for j in range(m) ] for i in range(m) ])
return B[0,0]

In [29]:
MS = MatrixSpace(Z2, 6)
M = random_element(MS, prec=10)

In [30]:
dodgson(M)

ZpCR [30]:
...01111
ZpFP [30]:
...110011000001111011111000101111
ZpLP [30]:
...1000101111
In [31]:
M.determinant()

ZpCR [31]:
...1000101111
ZpFP [31]:
...110011000001111011111000101111
ZpLP [31]:
...1000101111

## Computations with polynomials¶

In [32]:
S.<x> = PolynomialRing(Z2)
P = random_element(S, degree=10, prec=5)
Q = random_element(S, degree=10, prec=5)
D = x^5 + random_element(S, degree=4, prec=8)
D
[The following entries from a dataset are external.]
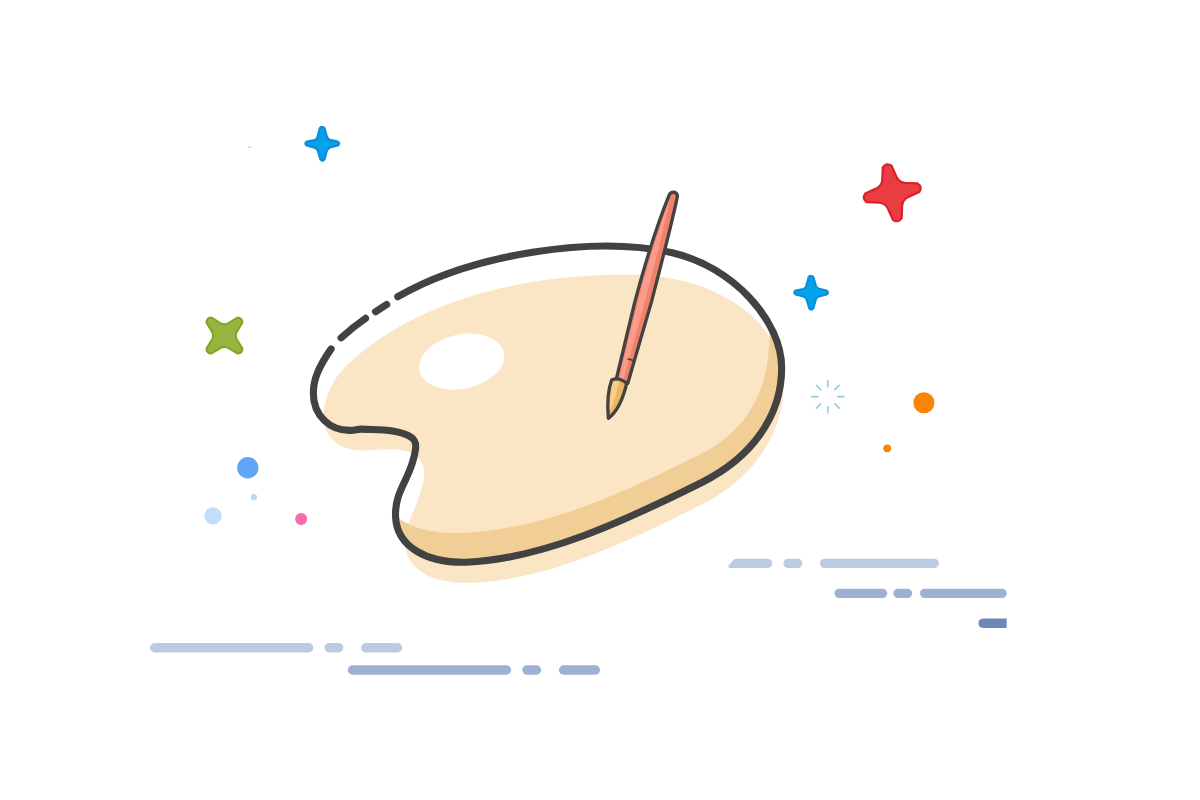
<!DOCTYPE html>
<html lang="en">
<head>
<meta charset="utf-8">
<title>Painter's palette</title>
<style>
:root{
  --paper:#ffffff; --ink:#424242; --wood:#fae5c5; --wood-shade:#f0ce96;
  --handle:#f4806c; --handle-light:#fb9c8b; --bristle:#edb562; --bristle-light:#f8cd8a;
  --blue:#03a2ea; --blue-edge:#0a8fdc; --red:#ea3d43; --red-edge:#dd1f28; --green:#95b540; --green-edge:#7fa41b;
  --mist:#bccbe1; --haze:#9fb0d5; --dusk:#7088b8;
}
html,body{margin:0;width:1200px;height:800px;overflow:hidden;background:var(--paper)}
.artwork{display:block;width:1200px;height:800px}
.outline{fill:none;stroke:var(--ink);stroke-width:6.4;stroke-linecap:round;stroke-linejoin:round}
.star{stroke-width:2;stroke-linejoin:round}
.star-blue{fill:var(--blue);stroke:var(--blue-edge)}
.star-red{fill:var(--red);stroke:var(--red-edge)}
.star-green{fill:var(--green);stroke:var(--green-edge)}
.burst{stroke:#8fd0dc;stroke-width:1.5;stroke-linecap:round}
.mist{fill:var(--mist)} .haze{fill:var(--haze)} .dusk{fill:var(--dusk)}
.brush-line{fill:none;stroke:var(--ink);stroke-width:3;stroke-linejoin:round}
</style>
</head>
<body>
<svg class="artwork" viewBox="0 0 1080 720" role="img" aria-label="Wooden painter's palette with a paintbrush, stars and dots">
  <defs>
    <path id="slim-star" d="M-2-14.5Q0-16.2 2-14.2L4.2-6.5Q4.8-4.4 7-3.6L14-2Q16.5-.2 14 1.4L7 3.2Q4.6 4.2 4 6.6L2 14Q.2 16.4-1.6 14L-3.8 6.6Q-4.6 4.2-7 3.4L-14 1.4Q-16.3-.3-14-2L-7-3.4Q-4.8-4.2-4.2-6.5Z"/>
    <path id="wide-star" d="M-4-24Q0-28 4-24L6.6-13Q8-8 13-6.6L24-4Q28 0 24 4L13 6.6Q8 8 6.6 13L4 24Q0 28-4 24L-6.6 13Q-8 8-13 6.6L-24 4Q-28 0-24-4L-13-6.6Q-8-8-6.6-13Z"/>
    <path id="ray" d="M0-14.5V-9"/>
    <g id="speed-bars">
      <rect width="147" height="8.4" rx="4.2"/>
      <rect x="157" width="17" height="8.4" rx="4.2"/>
      <rect x="190" width="37" height="8.4" rx="4.2"/>
    </g>
  </defs>

  <g id="palette">
    <path fill="var(--wood)" d="M310 331C366 275 462 246 570 247C632 248 678 276 694 306L705 346C706 386 682 427 634 453C560 490 490 523 422 524.500C391 525 370 515 365 494L361 470L368 471C371 460 380 445 382 428C382 415 375 408 366 406C354 403 340 405 326 405.500C306 405 294 396 291 378C291 362 297 344 310 331Z"/>
    <path fill="var(--wood-shade)" d="M357 465C378 482 418 485 480 470C540 455 588 429 630 409C672 388 694 352 692.500 294L703 318C708 368 680 411 633 434C560 470 488 503 420 506C384 507 358 492 357 465Z"/>
    <ellipse fill="var(--paper)" cx="415.500" cy="325.500" rx="39" ry="24.500" transform="rotate(-12 415.500 325.500)"/>
    <g class="outline">
      <path d="M298 314C287 330 282 341 282 354C282 374 297 388 316 387.300C320 387.200 322 386 326 386.200C340 387 359 386 370 393.500C374 396 374.500 399 374 404C371 430 355 440 356 465C357 492 384 507 420 506C488 503 560 470 632 434C676 412 703.500 375 703.500 331C703.500 289 660 240 605 227.500C535 212 426 228 358 267"/>
      <path d="M348 274L338 280.500"/>
      <path d="M329 286.500Q318 294 307 304"/>
    </g>
  </g>

  <g id="paintbrush">
    <path fill="var(--handle)" d="M602.500 175Q604 172.500 607 173Q610 174 609.600 177C605 200 595 238 586.500 271L565 345L554.500 342L571 273C579 243 591 203 602.500 175Z"/>
    <path fill="var(--handle-light)" d="M603 179C592 207 581 244 574 272L557 341L561 342L580 273C588 243 596 211 603 179Z"/>
    <path class="brush-line" d="M602.500 175Q604 172.500 607 173Q610 174 609.600 177C605 200 595 238 586.500 271L565 345L554.500 342L571 273C579 243 591 203 602.500 175Z"/>
    <path fill="none" stroke="var(--ink)" stroke-width="1.500" d="M565 323L570 324.500"/>
    <path fill="var(--bristle)" d="M550.500 342Q557 339 564 345C561 358 556 370 547.500 376.500C546.500 364 547 351 550.500 342Z"/>
    <path fill="var(--bristle-light)" d="M552 343L557 343.500C555 354 552 364 549 370C548.500 360 549 351 552 343Z"/>
    <path class="brush-line" stroke-width="2.800" d="M550.500 342Q557 339 564 345C561 358 556 370 547.500 376.500C546.500 364 547 351 550.500 342Z"/>
  </g>

  <g id="stars" class="star">
    <use href="#slim-star" class="star-blue" x="290" y="129.500"/>
    <use href="#slim-star" class="star-blue" x="730" y="263.500"/>
    <use href="#wide-star" class="star-red" transform="translate(803 173.500) rotate(-11)"/>
    <use href="#wide-star" class="star-green" transform="translate(202 302) rotate(45) scale(.82)"/>
  </g>

  <g id="burst" class="burst" transform="translate(745 357)">
    <use href="#ray"/>
    <use href="#ray" transform="rotate(45)"/>
    <use href="#ray" transform="rotate(90)"/>
    <use href="#ray" transform="rotate(135)"/>
    <use href="#ray" transform="rotate(180)"/>
    <use href="#ray" transform="rotate(225)"/>
    <use href="#ray" transform="rotate(270)"/>
    <use href="#ray" transform="rotate(315)"/>
  </g>

  <g id="dots">
    <circle cx="223" cy="421" r="9.600" fill="#60a5f6"/>
    <circle cx="191.700" cy="464.300" r="7.800" fill="#c3defb"/>
    <circle cx="228.500" cy="447.500" r="2.800" fill="#b9d9f8"/>
    <circle cx="271" cy="467" r="5.400" fill="#f86bae"/>
    <circle cx="831.500" cy="362.500" r="9.500" fill="#fb8404"/>
    <circle cx="798.500" cy="403.500" r="3.500" fill="#fb8404"/>
    <path d="M223.500 132.500H226" stroke="#c4c4c4" stroke-width="1"/>
  </g>

  <g id="ground-lines">
    <use href="#speed-bars" class="mist" x="135" y="578.800"/>
    <use href="#speed-bars" class="haze" x="313" y="598.800"/>
    <g class="mist">
      <path d="M663 502.800H691Q695 503.200 695 507Q695 510.800 691 511.200H657Q654.500 511 656 508.800L660 504Q661 502.800 663 502.800Z"/>
      <rect x="705" y="502.800" width="17" height="8.400" rx="4.200"/>
      <rect x="738" y="502.800" width="107" height="8.400" rx="4.200"/>
    </g>
    <g class="haze">
      <rect x="751" y="529.800" width="47.500" height="8.400" rx="4.200"/>
      <rect x="804" y="529.800" width="17" height="8.400" rx="4.200"/>
      <rect x="828" y="529.800" width="78" height="8.400" rx="4.200"/>
    </g>
    <path class="dusk" d="M906 556.700H885Q880.600 557 880.600 561Q880.600 565 885 565.300H906Z"/>
  </g>
</svg>
</body>
</html>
ZpCR [32]:
(...000000000000000000000000000001)*x^5 + (...10111100)*x^4 + (...11100111)*x^3 + (...01110101)*x^2 + (...00001011)*x + (...10100110)
ZpFP [32]:
...000000000000000000000000000001*x^5 + ...00000000000000000000000010111100*x^4 + ...000000000000000000000011100111*x^3 + ...000000000000000000000001110101*x^2 + ...000000000000000000000000001011*x + ...0000000000000000000000010100110
ZpLP [32]:
...000000000000000000000000000001*x^5 + ...10111100*x^4 + ...11100111*x^3 + ...01110101*x^2 + ...00001011*x + ...10100110

With high probability, $P$ and $Q$ are coprime, implying that the gcd of $DP$ is $DQ$ is $D$.
However, we observe that we do not always get this expected result:

In [33]:
def euclidean(A,B):
while B != 0:
A, B = B, A % B
return A.monic()

In [34]:
euclidean(D*P, D*Q)

ZpCR [34]:
(...1)*x^6 + (...10)*x^5 + (...1)*x^4 + (...1)*x^3 + (...1)*x^2 + (...100)*x + (...100)
ZpFP [34]:
...000000000000000000000000000001
ZpLP [34]:
...000000000000000000000000000001*x^5 + ...10111100*x^4 + ...11100111*x^3 + ...01110101*x^2 + ...00001011*x + ...10100110

More precisely, ZpCR often found a gcd of higher degree. Indeed the Euclidean algorithm stops prematurely because the software believes that some early remainder vanishes due to the lack of precision.
The situation with ZpFP is the exact opposite: since the precision is too high (always the maximal cap), the software does not notice that the remainder vanishes. Therefore the Euclidean algorithm does not stop until it obtains a remainder of degree $0$.